Gay and lesbian service members — brave Americans who enable our freedoms — will no longer have to hide who they are.

The fight for civil rights, a struggle that continues, will no longer include this one.


As Commander in Chief, I fought to repeal “Don’t Ask, Don’t Tell” because it weakens our national security and military readiness. It violates the fundamental American principles of equality and fairness.

But this victory is also personal.

I will never know what it feels like to be discriminated against because of my sexual orientation.

But I know my story would not be possible without the sacrifice and struggle of those who came before me — many I will never meet, and can never thank.

I know this repeal is a crucial step for civil rights, and that it strengthens our military and national security. I know it is the right thing to do.

Supposedly, the impetus behind the repeal of DADT was a survey that strengthened the hand of those plotting for repeal. (Oddly enough, when the survey first came out gay and lesbian advocates were unhappy with it, but I suppose it’s served their purposes.)

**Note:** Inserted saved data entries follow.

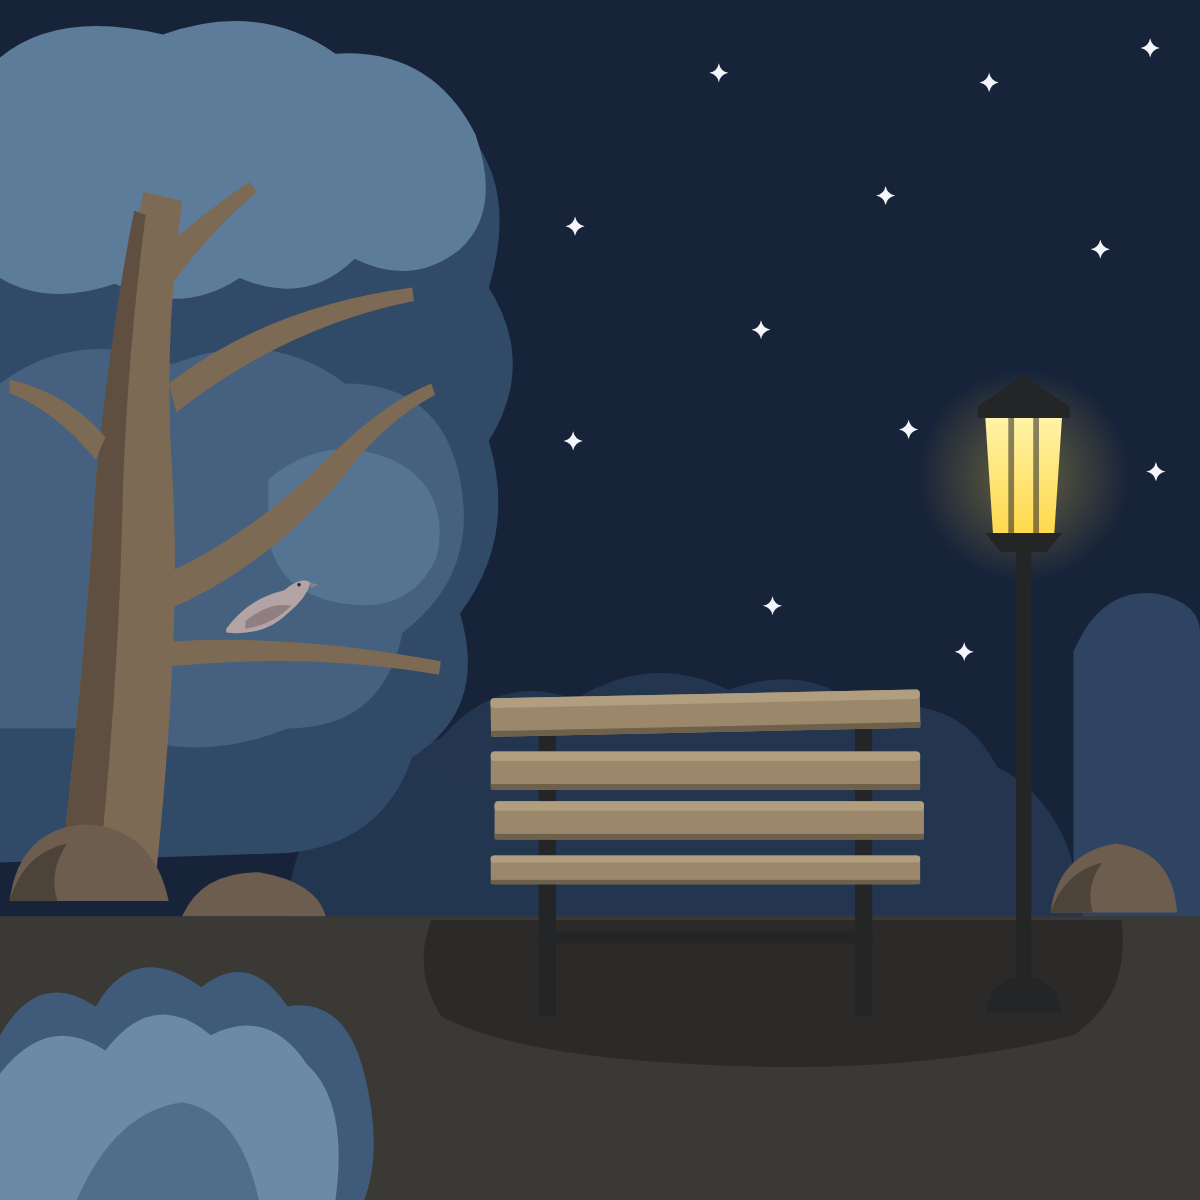
<!DOCTYPE html>
<html lang="en">
<head>
<meta charset="utf-8">
<title>Night Park Bench</title>
<style>
  :root {
    --sky: #172339;
    --star: #f4f6fb;
    --hill-far: #24364f;
    --hill-near: #2e4462;
    --leaf-light: #5d7c9a;
    --leaf-mid: #45617f;
    --leaf-dark: #304a68;
    --leaf-deep: #22364f;
    --trunk: #7d6a55;
    --trunk-shade: #5f4f40;
    --bird: #b4a3a5;
    --bird-wing: #8f7f83;
    --ground: #3b3936;
    --ground-shadow: #2b2a29;
    --rock: #6d5d4e;
    --rock-shade: #4e4339;
    --plank: #9b886a;
    --plank-top: #b19e7f;
    --plank-edge: #6e604b;
    --iron: #242526;
    --lamp-glow: #ffd94d;
    --lamp-light: #fff3a6;
    --bush: #6a8aa8;
    --bush-dark: #3f5b79;
  }
  html, body {
    margin: 0;
    padding: 0;
    width: 1200px;
    height: 1200px;
    overflow: hidden;
    background: var(--sky);
  }
  .park-scene {
    display: block;
    width: 1200px;
    height: 1200px;
  }
</style>
</head>
<body>
<svg class="park-scene" viewBox="0 0 626 626" xmlns="http://www.w3.org/2000/svg" role="img" aria-label="A wooden bench beside a glowing street lamp under a starry night sky, with a large tree and a small bird on a branch">
  <defs>
    <path id="sparkle" d="M0 -5 Q0.8 -0.8 5 0 Q0.8 0.8 0 5 Q-0.8 0.8 -5 0 Q-0.8 -0.8 0 -5 Z"/>
    <radialGradient id="lamp-halo" cx="0.5" cy="0.5" r="0.5">
      <stop offset="0" stop-color="var(--lamp-glow)" stop-opacity="0.35"/>
      <stop offset="1" stop-color="var(--lamp-glow)" stop-opacity="0"/>
    </radialGradient>
    <linearGradient id="lamp-glass" x1="0" y1="0" x2="0" y2="1">
      <stop offset="0" stop-color="var(--lamp-light)"/>
      <stop offset="1" stop-color="var(--lamp-glow)"/>
    </linearGradient>
    <g id="bench-plank">
      <rect x="0" y="0" width="224" height="20" rx="2" fill="var(--plank)"/>
      <rect x="0" y="0" width="224" height="5" rx="2" fill="var(--plank-top)"/>
      <rect x="0" y="17" width="224" height="3" fill="var(--plank-edge)"/>
    </g>
  </defs>

  <rect class="night-sky" width="626" height="626" fill="var(--sky)"/>

  <g class="stars" fill="var(--star)">
    <use href="#sparkle" x="375" y="38"/>
    <use href="#sparkle" x="516" y="43" transform="scale(1)"/>
    <use href="#sparkle" x="600" y="25"/>
    <use href="#sparkle" x="204" y="53"/>
    <use href="#sparkle" x="300" y="118"/>
    <use href="#sparkle" x="462" y="102"/>
    <use href="#sparkle" x="397" y="172"/>
    <use href="#sparkle" x="574" y="130"/>
    <use href="#sparkle" x="299" y="230"/>
    <use href="#sparkle" x="474" y="224"/>
    <use href="#sparkle" x="603" y="246"/>
    <use href="#sparkle" x="403" y="316"/>
    <use href="#sparkle" x="503" y="340"/>
  </g>

  <g class="background-bushes">
    <path d="M560 480 L560 340 Q575 305 605 310 Q626 315 626 330 L626 480 Z" fill="var(--hill-near)"/>
    <path d="M180 480 Q185 400 230 385 Q260 350 300 365 Q340 340 380 360 Q420 345 450 370 Q500 360 520 400 Q560 420 565 480 Z" fill="var(--hill-far)"/>
    <path d="M150 480 Q150 420 200 410 Q240 395 270 430 Q290 460 280 480 Z" fill="var(--leaf-deep)"/>
  </g>

  <g class="park-tree">
    <path d="M0 40 Q30 10 80 20 Q130 5 170 30 Q220 25 245 70 Q270 100 255 150 Q280 190 255 230 Q270 280 240 320 Q255 370 215 395 Q200 440 150 445 L0 450 Z" fill="var(--leaf-dark)"/>
    <path d="M0 200 Q40 170 90 190 Q140 170 180 200 Q230 200 240 250 Q250 300 210 330 Q200 380 150 380 Q100 400 60 380 L0 380 Z" fill="var(--leaf-mid)"/>
    <path d="M0 30 Q30 5 85 18 Q135 0 175 28 Q225 25 248 70 Q262 110 240 130 Q215 150 185 135 Q160 160 125 145 Q95 165 60 148 Q25 160 0 145 Z" fill="var(--leaf-light)"/>
    <path d="M140 250 Q170 225 205 240 Q235 255 228 290 Q215 320 180 315 Q145 310 140 280 Z" fill="var(--leaf-light)" opacity="0.7"/>
    <path d="M30 470 Q45 340 50 250 Q60 160 75 100 L95 105 Q85 180 90 250 Q95 330 80 470 Z" fill="var(--trunk)"/>
    <path d="M30 470 Q45 340 50 250 Q58 170 70 110 L76 112 Q66 190 64 260 Q62 360 50 470 Z" fill="var(--trunk-shade)"/>
    <path d="M75 140 Q100 115 130 95 L134 100 Q105 125 85 155 Z" fill="var(--trunk)"/>
    <path d="M88 200 Q140 160 215 150 L216 157 Q150 170 92 215 Z" fill="var(--trunk)"/>
    <path d="M85 300 Q130 280 170 240 Q200 210 225 200 L227 206 Q200 220 178 250 Q140 295 88 318 Z" fill="var(--trunk)"/>
    <path d="M85 335 Q150 330 230 345 L229 352 Q160 340 85 348 Z" fill="var(--trunk)"/>
    <path d="M50 240 Q30 215 5 205 L5 198 Q35 205 55 228 Z" fill="var(--trunk)"/>
    <g class="bird">
      <path d="M118 328 Q130 312 148 308 Q158 300 162 304 Q160 312 150 320 Q138 332 118 330 Z" fill="var(--bird)"/>
      <path d="M128 324 Q140 314 152 316 Q142 326 128 328 Z" fill="var(--bird-wing)"/>
      <circle cx="156" cy="305" r="0.9" fill="var(--iron)"/>
      <path d="M162 304 L166 305 L162 307 Z" fill="var(--bird-wing)"/>
    </g>
  </g>

  <rect class="ground" x="0" y="478" width="626" height="148" fill="var(--ground)"/>
  <path class="bench-shadow" d="M225 480 L585 480 Q590 520 560 540 Q480 560 380 556 Q270 552 230 530 Q215 505 225 480 Z" fill="var(--ground-shadow)"/>

  <g class="rocks">
    <path d="M5 470 Q10 432 45 430 Q80 432 88 470 Z" fill="var(--rock)"/>
    <path d="M5 470 Q12 445 35 440 Q25 455 30 470 Z" fill="var(--rock-shade)"/>
    <path d="M95 478 Q105 455 135 455 Q165 460 170 478 Z" fill="var(--rock)"/>
    <path d="M548 476 Q552 445 582 440 Q612 444 614 476 Z" fill="var(--rock)"/>
    <path d="M548 476 Q555 455 575 450 Q566 462 570 476 Z" fill="var(--rock-shade)"/>
  </g>

  <g class="park-bench">
    <rect x="281" y="372" width="9" height="158" fill="var(--iron)"/>
    <rect x="446" y="372" width="9" height="158" fill="var(--iron)"/>
    <rect x="281" y="486" width="174" height="6" fill="var(--iron)"/>
    <use href="#bench-plank" x="256" y="362" transform="rotate(-1.2 368 372)"/>
    <use href="#bench-plank" x="256" y="392"/>
    <use href="#bench-plank" x="258" y="418"/>
    <use href="#bench-plank" x="256" y="446" transform="translate(0 0) scale(1 0.75) translate(0 149)"/>
  </g>

  <g class="street-lamp">
    <circle cx="534" cy="248" r="55" fill="url(#lamp-halo)"/>
    <rect x="530" y="282" width="8" height="230" fill="var(--iron)"/>
    <path d="M514 528 L554 528 L550 516 L540 510 L528 510 L518 516 Z" fill="var(--iron)"/>
    <path d="M534 196 L558 212 L510 212 Z" fill="var(--iron)"/>
    <rect x="510" y="212" width="48" height="6" fill="var(--iron)"/>
    <path d="M514 218 L554 218 L550 278 L518 278 Z" fill="url(#lamp-glass)"/>
    <rect x="526" y="218" width="3" height="60" fill="var(--iron)" opacity="0.55"/>
    <rect x="539" y="218" width="3" height="60" fill="var(--iron)" opacity="0.55"/>
    <path d="M514 278 L554 278 L546 288 L522 288 Z" fill="var(--iron)"/>
  </g>

  <g class="foreground-bush">
    <path d="M0 626 L0 540 Q20 505 50 525 Q70 490 105 515 Q130 495 150 525 Q180 520 190 560 Q200 600 190 626 Z" fill="var(--bush-dark)"/>
    <path d="M0 626 L0 560 Q25 528 55 548 Q80 515 110 540 Q140 525 160 555 Q182 575 175 626 Z" fill="var(--bush)"/>
    <path d="M40 626 Q60 580 95 575 Q125 580 135 626 Z" fill="var(--bush-dark)" opacity="0.6"/>
  </g>
</svg>
</body>
</html>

But perhaps what bothers me most about President Obama and the various advocacy groups calling for DADT repeal is couching the issue as a civil rights one, much like the integration of the military after World War II. In that case, discrimination was based on skin color alone whereas sexual preference seems to be primarily behavior-based. And unike many other behaviors not deemed appropriate for a military environment such as being insubordinate or out of fighting shape, I’m not sure being attracted to the same sex can be addressed during basic training. (For that matter, neither can attraction to the opposite sex.)

And whether it’s desirable in all cases or not, the Millennial Generation seems to be much more tolerant of homosexuality than previous ones. Ask someone under 30 and its highly likely they know someone who is gay or lesbian. It’s almost the ‘in’ thing these days to at least present an image of being ambiguous about sexuality.

Yet the precautionary tale about those who are gay or lesbian (I would think this more likely among gay males since they actually do the preponderence of combat roles) is that, if you thought bullying against gay men was bad in schools, try surviving it in an environment where people carry automatic weapons. Why do I get the feeling that a larger-than-normal share of gay soldiers will be the victim of ‘friendly fire’ incidents? You can’t prove intent in the heat of battle.

It seems to me that the best course of action is the one they are abandoning. Yes, we have professional soldiers and the bad apples who would actually consider wiping out their homosexual brethren in a fragging incident is but a tiny percentage. But why take the chance by allowing openly gay and lesbian soldiers to serve in the name of ‘civil rights’?

We have only made this a controversy as a society by bringing what should be kept behind closed doors and between consenting adults out in the open, claiming the choice to sleep with someone of the same gender is a ‘right.’

But in order to promote discipline, soldiers in the field need to remain focused on the twin goals of victory and survival. While the repeal of DADT may not be a distraction to that effort, common sense seems to dictate that we shouldn’t mess with success.

Kratovil joins bid to overturn ‘don’t ask, don’t tell’

While it wasn’t a strictly party-line vote outside of the Maryland delegation, Frank Kratovil joined his other six Democratic colleagues from the Free State in voting for an amendment to the defense appropriations bill to overturn the Clinton-era ‘don’t ask, don’t tell’ policy for gays in the military, with certain conditions.

(continued on my page…)